Growth in sub-Saharan Africa has recently shown signs of improvement, but is still short of levels needed to attain the Millennium Development Goals. Economists have placed increasing emphasis on understanding the policies that promote sustained jumps in medium-term growth, and the paper applies this approach to African countries. The evidence presented finds an important growth-supporting role for particular kinds of institutions and policies, but also highlights aspects of growth that are still not well understood. The paper includes policy guidance for ensuring that the poor benefit from growth.

Mr. Sanjeev Gupta, Ms. Catherine A Pattillo, and Mr. Kevin J Carey
Are improvements in growth in Sub-Saharan Africa (SSA) since the mid-1990s sustainable? What types of growth strategies contribute the most to reducing poverty? This paper examines these questions in four stages.
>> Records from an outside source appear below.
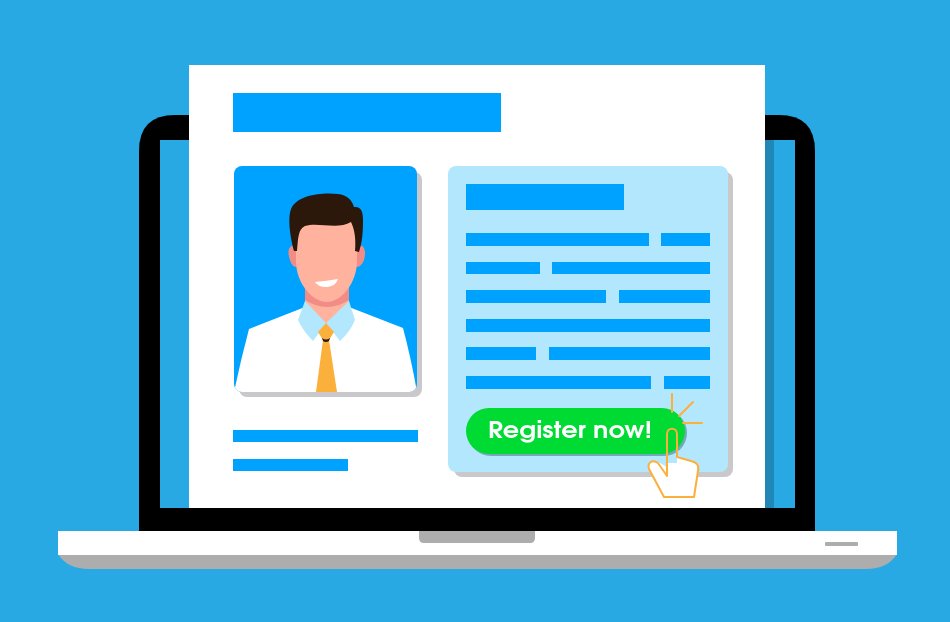
<!DOCTYPE html>
<html lang="en">
<head>
<meta charset="utf-8">
<title>Online registration</title>
<style>
:root {
  --sky: #29a9e3;
  --sky-shade: #2187b6;
  --blue: #00a2ff;
  --pale: #b3e7fd;
  --green: #00db33;
  --green-shade: #74a9ba;
  --orange: #fbb03b;
  --grey: #adadad;
  --shadow: #c9c9cb;
  --skin: #ffb29d;
  --skin-shade: #f28c86;
  --hair: #2b180b;
  --white: #ffffff;
  --black: #000000;
}
html, body { margin: 0; height: 100%; overflow: hidden; }
body { width: 950px; height: 622px; background: var(--sky); }
svg { display: block; }
.sky { fill: var(--sky); }
.sky-shade { fill: var(--sky-shade); }
.blue { fill: var(--blue); }
.pale { fill: var(--pale); }
.green { fill: var(--green); }
.green-shade { fill: var(--green-shade); }
.orange { fill: var(--orange); }
.grey { fill: var(--grey); }
.shadow { fill: var(--shadow); }
.skin { fill: var(--skin); }
.skin-shade { fill: var(--skin-shade); }
.hair { fill: var(--hair); }
.white { fill: var(--white); }
.black { fill: var(--black); }
.outline { fill: none; stroke: var(--orange); stroke-width: 2; stroke-linecap: round; stroke-linejoin: round; }
.button-label { fill: var(--white); font: 700 23px "TeX Gyre Adventor", Inter, sans-serif; }
</style>
</head>
<body>
<svg width="950" height="622" viewBox="0 0 950 622">
  <defs>
    <clipPath id="portrait-frame"><rect x="234" y="166" width="183" height="226" rx="8"/></clipPath>
  </defs>

  <rect class="sky" width="950" height="622"/>

  <g id="laptop">
    <path class="black" d="M139 532V151Q139 115 175 115H779Q815 115 815 151V532Z"/>
    <rect class="sky" x="160" y="140" width="635" height="368"/>
    <rect class="sky-shade" x="765" y="140" width="9" height="368"/>
    <path class="grey" d="M58 554H897C891 564 880 569 866 569H89C75 569 64 564 58 554Z"/>
    <rect class="white" x="58" y="531" width="839" height="24"/>
    <path class="grey" d="M419 531H535V538Q535 543 530 543H424Q419 543 419 538Z"/>
    <rect class="grey" x="825" y="542" width="33" height="4" rx="1"/>
  </g>

  <rect id="page-sheet" class="white" x="189" y="65" width="576" height="443"/>
  <rect id="page-title" class="blue" x="233" y="93" width="268" height="39"/>

  <g id="portrait">
    <rect class="shadow" x="239" y="172" width="183" height="225" rx="8"/>
    <rect class="blue" x="234" y="166" width="183" height="226" rx="8"/>
    <g clip-path="url(#portrait-frame)">
      <path class="white" d="M234 392Q241 359 249 329L305 307H349L403 328Q411 358 417 392Z"/>
      <path class="skin" d="M305 286H349V308L326 325L305 308Z"/>
      <path class="skin-shade" d="M305 288H349V300Q327 314 305 300Z"/>
      <path class="pale" d="M305 301L326 323L313 341Q303 331 298 320Z"/>
      <path class="pale" d="M349 301L326 323L340 341Q350 332 355 320Z"/>
      <path class="skin-shade" d="M297 246C288 243 287 253 290 260Q292 268 298 267ZM356 246C366 243 366 253 364 260Q361 268 355 267Z"/>
      <path class="skin" d="M296 224Q326 205 357 224V261C357 283 341 302 327 302C312 302 296 283 296 261Z"/>
      <path class="hair" d="M294 251C290 236 287 216 292 207C299 195 322 192 338 194C347 195 352 200 354 207C362 206 363 213 363 221C363 233 362 243 359 252L355 251C356 241 355 230 351 222C338 230 318 222 305 226C298 229 298 239 297 251Z"/>
      <path class="white" d="M315 282Q327 281 338 279C336 285 331 287 326 287Q318 287 315 282Z"/>
      <path class="orange" d="M326 323L334 332L329 340H323L318 332Z"/>
      <path class="orange" d="M323 340H329L337 392H316Z"/>
      <path class="hair" d="M322 338Q326 341 330 338L329 341Q326 343 323 341Z"/>
    </g>
  </g>
  <g id="portrait-caption" class="blue">
    <rect x="233" y="430" width="185" height="12"/>
    <rect x="233" y="459" width="115" height="12"/>
  </g>

  <g id="details-card">
    <rect class="shadow" x="454" y="172" width="279" height="305" rx="8"/>
    <rect class="pale" x="448" y="166" width="280" height="306" rx="8"/>
    <g class="blue">
      <rect x="466" y="184" width="158" height="26"/>
      <rect x="466" y="233" width="183" height="13"/>
      <rect x="661" y="233" width="49" height="13"/>
      <rect x="466" y="262" width="74" height="12"/>
      <rect x="552" y="262" width="158" height="12"/>
      <rect x="466" y="290" width="140" height="13"/>
      <rect x="619" y="290" width="91" height="13"/>
      <rect x="466" y="319" width="244" height="13"/>
      <rect x="466" y="347" width="70" height="13"/>
      <rect x="549" y="347" width="161" height="13"/>
      <rect x="466" y="376" width="185" height="13"/>
      <rect x="664" y="376" width="46" height="13"/>
    </g>
  </g>

  <g id="register-button">
    <rect class="green-shade" x="468" y="410" width="219" height="46" rx="23"/>
    <rect class="green" x="466" y="408" width="219" height="46" rx="23"/>
    <text class="button-label" x="488" y="438" textLength="164" lengthAdjust="spacingAndGlyphs">Register now!</text>
  </g>

  <g id="click-pointer" class="outline">
    <path d="M672 394V412M679 416L693 402M683 423H702"/>
    <path class="white" style="fill:var(--white)" d="M667 467L658 462C652 459 647 463 649 469L664 497H694L698 471C700 464 697 461 691 461L677 457V463H667Z" stroke="none"/>
    <path d="M667 476V434C667 427 677 427 677 434V457L691 461Q700 463 698 471L694 497H664L649 469C647 463 652 459 658 463L667 476"/>
  </g>
</svg>
</body>
</html>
First, it explores the factors contributing to the post- 1995 improvement in growth. Second, to shed some light on factors associated with substantial jumps in growth rates that are sustained in the medium term, an analysis of the correlates of growth accelerations is presented. Third, the paper examines the consistency of the SSA data with some important predictions from the literature directly linking such areas as fiscal policy, financial development, or institutions and growth. Fourth, it reviews recent evidence regarding lessons on the type of growth process that is most effective at raising the incomes of the poor.
Mr. Abdoul A Wane
This paper investigates convergence and dynamic effects of human and physical capital on growth, in WAEMU countries. Using recently developed models for panel data and a growth accounting model, the study finds that growth is largely explained by changes in literacy rates and factor accumulation, but not by growth of total factor productivity (TFP). Nevertheless, the panel estimation identifies aid, government spending, credit to the private sector, and openness as positive determinants of TFP growth, and government deficits as a negative determinant. The study also finds that per capita income in lower-income WAEMU countries converge to per capita income in higher-income ones when economic policies are similar. These results suggest opportunities for policymakers to enhance growth and convergence.